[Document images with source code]
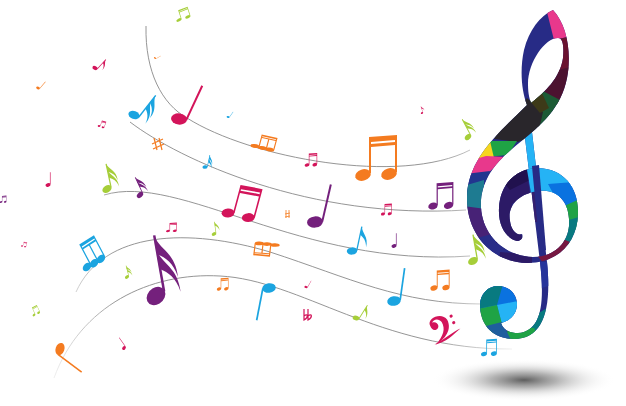
<!DOCTYPE html>
<html lang="en">
<head>
<meta charset="utf-8">
<title>Colourful music notes</title>
<style>
:root {
  --paper: #ffffff; --staff: #8a8a8a;
  --orange: #f47b20; --pink: #d3145a; --purple: #74207c;
  --blue: #1ba4e0; --lime: #a6ce39;
  --navy: #272b86; --indigo: #2c1a66; --black: #29262b;
  --maroon: #4c1230; --green: #1fa345; --teal: #087a80;
  --azure: #0a72e0; --sky: #25b3f5; --magenta: #e8388c; --yellow: #f6d51f;
}
html, body { margin: 0; background: var(--paper); overflow: hidden; }
svg { display: block; }
.staff { fill: none; stroke: var(--staff); stroke-width: .9; }
.orange { fill: var(--orange); }
.pink { fill: var(--pink); }
.purple { fill: var(--purple); }
.blue { fill: var(--blue); }
.lime { fill: var(--lime); }
</style>
</head>
<body>
<svg width="626" height="406" viewBox="0 0 626 406" role="img" aria-label="Treble clef with colourful notes on flowing staff lines">
  <defs>
    <radialGradient id="shadow">
      <stop offset="0" stop-color="#555" stop-opacity=".95"/>
      <stop offset=".35" stop-color="#888" stop-opacity=".65"/>
      <stop offset=".7" stop-color="#ccc" stop-opacity=".3"/>
      <stop offset="1" stop-color="#fff" stop-opacity="0"/>
    </radialGradient>
    <linearGradient id="fade-ends" gradientUnits="userSpaceOnUse" x1="50" y1="0" x2="515" y2="0">
      <stop offset="0" stop-color="#fff" stop-opacity=".1"/>
      <stop offset=".15" stop-color="#fff"/>
      <stop offset=".82" stop-color="#fff"/>
      <stop offset="1" stop-color="#fff" stop-opacity=".1"/>
    </linearGradient>
    <mask id="staff-fade" maskUnits="userSpaceOnUse" x="0" y="0" width="626" height="406">
      <rect width="626" height="406" fill="url(#fade-ends)"/>
    </mask>

    <ellipse id="head" rx="8" ry="5.6" transform="rotate(-18)"/>
    <g id="quarter">
      <use href="#head"/>
      <path d="M6 -2V-40H8V-2Z"/>
    </g>
    <path id="flag" d="M7 -40C9 -30 21 -27 20 -10C18 -20 13 -24 7 -27Z"/>
    <g id="eighth">
      <use href="#quarter"/><use href="#flag"/>
    </g>
    <g id="sixteenth">
      <use href="#eighth"/><use href="#flag" y="10"/>
    </g>
    <g id="pair">
      <use href="#head"/><use href="#head" x="26" y="-1"/>
      <path d="M6 -2V-38L34 -40V-3H32V-30L8 -28V-2ZM8 -33V-31L32 -33V-35Z" fill-rule="evenodd"/>
    </g>
    <g id="triplet">
      <use href="#pair"/><use href="#head" x="13"/>
      <path d="M19 -2V-30H21V-2Z"/>
    </g>

    <clipPath id="clef-body">
      <path clip-rule="evenodd" d="M553 10C566 24 571 48 568 72C564 104 545 122 524 139C502 157 484 172 481 200C479 232 502 256 533 257C556 257 571 240 569 219C568 199 555 189 539 191C519 193 507 206 510 221C511 230 517 236 522 234C524 238 520 241 517 241C506 238 498 226 499 208C500 184 516 168 539 168C564 169 579 188 578 214C577 244 557 263 527 263C490 262 466 232 467 197C468 160 495 136 527 105C521 90 520 68 524 50C529 30 540 16 553 10ZM558 38C545 38 528 62 528 84C528 95 530 100 531 103C545 92 560 78 563 58C564 46 563 38 558 38Z"/>
    </clipPath>
    <clipPath id="clef-stem">
      <path d="M525 138L532 132L547 262C552 310 543 339 514 339C492 339 480 324 480 305C480 294 488 286 498 286C509 286 517 294 517 304C517 314 510 321 501 323C503 330 510 333 518 333C541 331 545 305 540 262Z"/>
    </clipPath>
  </defs>

  <rect width="626" height="406" fill="var(--paper)"/>
  <ellipse id="clef-shadow" cx="524" cy="380" rx="92" ry="21" fill="url(#shadow)"/>

  <g id="staff-lines" class="staff" mask="url(#staff-fade)">
    <path d="M146 26C145 72 162 104 187 118C250 158 400 186 470 150"/>
    <path d="M130 122C180 160 310 220 466 210"/>
    <path d="M104 195C180 172 300 268 470 256"/>
    <path d="M76 292C104 230 190 228 270 252C350 278 400 304 482 304"/>
    <path d="M54 378C80 306 150 272 220 276C300 280 380 350 512 349"/>
  </g>

  <g id="treble-clef">
    <g clip-path="url(#clef-stem)">
      <rect x="478" y="130" width="76" height="212" fill="var(--navy)"/>
      <path d="M520 130H536V172H520Z" fill="var(--sky)"/>
      <path d="M528 190H550V222H528Z" fill="#35206f"/>
      <path d="M536 262H554V284L536 290Z" fill="#27349b"/>
      <path d="M530 318L554 304V342H526Z" fill="var(--teal)"/>
      <path d="M508 326L534 328L542 342H506Z" fill="var(--green)"/>
      <circle cx="498" cy="304" r="19" fill="var(--azure)"/>
      <path d="M478 284H503L497 305L478 309Z" fill="var(--teal)"/>
      <path d="M497 305L518 301V318L502 325Z" fill="var(--sky)"/>
      <path d="M478 309L497 305L502 324L495 334L478 330Z" fill="var(--green)"/>
      <path d="M486 326L502 322L512 342H490Z" fill="#1f5e9e"/>
    </g>
    <g clip-path="url(#clef-body)">
      <rect x="464" y="8" width="118" height="258" fill="var(--navy)"/>
      <path d="M546 8H572V36L554 40Z" fill="var(--magenta)"/>
      <path d="M554 40L572 36V70L556 74Z" fill="#6a1230"/>
      <path d="M550 72L574 66V98L552 106L540 90Z" fill="var(--maroon)"/>
      <path d="M541 90L560 100L540 130L526 104Z" fill="#1c5a35"/>
      <path d="M527 98L543 112L538 134L518 142L494 139L505 120Z" fill="var(--black)"/>
      <path d="M530 101L541 91L549 108L540 113Z" fill="#3d3a18"/>
      <path d="M488 141L517 141L508 155L486 157Z" fill="var(--green)"/>
      <path d="M476 146L490 141L494 158L476 160Z" fill="var(--yellow)"/>
      <path d="M472 160L486 156L506 157L488 173L468 176Z" fill="var(--magenta)"/>
      <path d="M464 174L490 171L482 190L464 198Z" fill="#22358f"/>
      <path d="M464 186L484 180V210L464 207Z" fill="#1e7b91"/>
      <path d="M464 206L486 209L492 236L470 240Z" fill="#472276"/>
      <path d="M470 240L492 234L508 250L500 266Z" fill="#292d88"/>
      <path d="M500 252L532 254V266H498Z" fill="var(--indigo)"/>
      <path d="M496 180L526 166L530 194L512 204L524 243H496Z" fill="var(--indigo)"/>
      <path d="M500 178L526 164L530 180L510 190Z" fill="#21114e"/>
      <path d="M526 164H556L576 186L558 199L531 193Z" fill="var(--sky)"/>
      <path d="M548 184L574 182L578 202L562 210Z" fill="var(--azure)"/>
      <path d="M562 207L582 198V230L564 230Z" fill="var(--green)"/>
      <path d="M562 222L582 216V238L568 246L558 238Z" fill="var(--teal)"/>
      <path d="M556 236L570 242L560 256L544 264L536 254Z" fill="#761841"/>
    </g>
    <path d="M532 166L539 165L546 250L540 252Z" fill="var(--navy)"/>
  </g>

  <g id="large-notes">
    <use class="pink" href="#quarter" transform="translate(179 119) rotate(25)"/>
    <use class="orange" href="#pair" transform="translate(363 175)"/>
    <use class="purple" href="#quarter" transform="translate(315 222) rotate(13)"/>
    <use class="pink" href="#pair" transform="translate(228 213) rotate(15) scale(.8)"/>
    <use class="purple" href="#sixteenth" transform="translate(156 296) rotate(-10) scale(1.25 1.5)"/>
    <use class="blue" href="#sixteenth" transform="translate(134 115) rotate(38) scale(.72)"/>
    <use class="blue" href="#triplet" transform="translate(87 267) rotate(-28) scale(.62)"/>
    <use class="blue" href="#quarter" transform="translate(394 301) rotate(8) scale(.85)"/>
    <use class="blue" href="#quarter" transform="translate(269 288) rotate(191) scale(.85)"/>
    <use class="orange" href="#quarter" transform="translate(60 349) rotate(127) scale(.78)"/>
    <use class="blue" href="#eighth" transform="translate(352 251) rotate(12) scale(.65)"/>
    <use class="purple" href="#pair" transform="translate(433 206) scale(.6)"/>
    <use class="orange" href="#pair" transform="translate(434 288) scale(.46)"/>
    <g id="bass-clef" class="pink" transform="rotate(-22 440 326)">
      <path d="M431 322C430 314 447 313 449 323C450 334 440 340 429 342C440 336 444 331 443 323C442 318 436 317 434 320C440 320 440 328 435 328C432 328 431 325 431 322Z"/>
      <circle cx="454" cy="321" r="1.6"/><circle cx="454" cy="328" r="1.6"/>
      <path d="M428 341C440 340 450 336 458 336C448 339 440 344 428 341Z"/>
    </g>
  </g>

  <g id="small-notes">
    <use class="lime" href="#sixteenth" transform="translate(107 189) rotate(-12) scale(.62)"/>
    <use class="purple" href="#sixteenth" transform="translate(140 195) rotate(-25) scale(.45)"/>
    <use class="lime" href="#sixteenth" transform="translate(473 261) rotate(-10) scale(.65)"/>
    <use class="lime" href="#sixteenth" transform="translate(468 137) rotate(-28) scale(.46)"/>
    <use class="lime" href="#eighth" transform="translate(356 318) rotate(32) scale(.42)"/>
    <use class="lime" href="#sixteenth" transform="translate(127 277) rotate(-15) scale(.28)"/>
    <use class="lime" href="#eighth" transform="translate(214 234) rotate(-8) scale(.3)"/>
    <use class="lime" href="#pair" transform="translate(34 315) rotate(-25) scale(.2)"/>
    <use class="lime" href="#pair" transform="translate(179 20) rotate(-18) scale(.36 .25)"/>
    <use class="pink" href="#eighth" transform="translate(95 68) rotate(42) scale(.34)"/>
    <use class="orange" href="#quarter" transform="translate(38 88) rotate(40) scale(.24)"/>
    <use class="orange" href="#quarter" transform="translate(155 58) rotate(60) scale(.15)"/>
    <use class="pink" href="#pair" transform="translate(99 126) rotate(20) scale(.16)"/>
    <use class="pink" href="#quarter" transform="translate(48 185) scale(.32)"/>
    <use class="purple" href="#pair" transform="translate(1 202) scale(.16)"/>
    <use class="pink" href="#pair" transform="translate(22 246) rotate(15) scale(.12)"/>
    <use class="pink" href="#quarter" transform="translate(124 348) rotate(-35) scale(.28)"/>
    <use class="blue" href="#sixteenth" transform="translate(205 167) rotate(12) scale(.32)"/>
    <use class="blue" href="#quarter" transform="translate(228 117) rotate(35) scale(.18)"/>
    <use class="orange" href="#triplet" transform="translate(255 146) rotate(15) scale(.58 .34)"/>
    <use class="pink" href="#pair" transform="translate(307 165) scale(.3)"/>
    <use class="pink" href="#pair" transform="translate(383 214) scale(.26)"/>
    <use class="pink" href="#pair" transform="translate(168 231) scale(.26 .21)"/>
    <use class="orange" href="#pair" transform="translate(219 289) scale(.28)"/>
    <use class="orange" href="#triplet" transform="translate(275 245) rotate(187) scale(.6 .32)"/>
    <use class="purple" href="#quarter" transform="translate(394 246) scale(.32)"/>
    <use class="pink" href="#quarter" transform="translate(306 287) rotate(30) scale(.2)"/>
    <use class="pink" href="#eighth" transform="translate(422 113) rotate(-20) scale(.16)"/>
    <use class="blue" href="#pair" transform="translate(484 354) scale(.38)"/>
  </g>

  <g id="accidentals" fill="none" stroke-width="1.2">
    <path stroke="var(--orange)" d="M154 138L157 150M159 138L162 150M152 144L163 139M153 149L164 144"/>
    <path stroke="var(--orange)" stroke-width=".8" d="M286 210V218M289 210V218M285 214L290 213M285 217L290 216"/>
    <path stroke="var(--pink)" d="M304 309V320C309 317 308 313 304 316M308 309V320C313 317 312 313 308 316"/>
  </g>
</svg>
</body>
</html>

_Work required_:
Check each line of these records for the string "clef" and state only how many lines have it.

_Answer box_:
8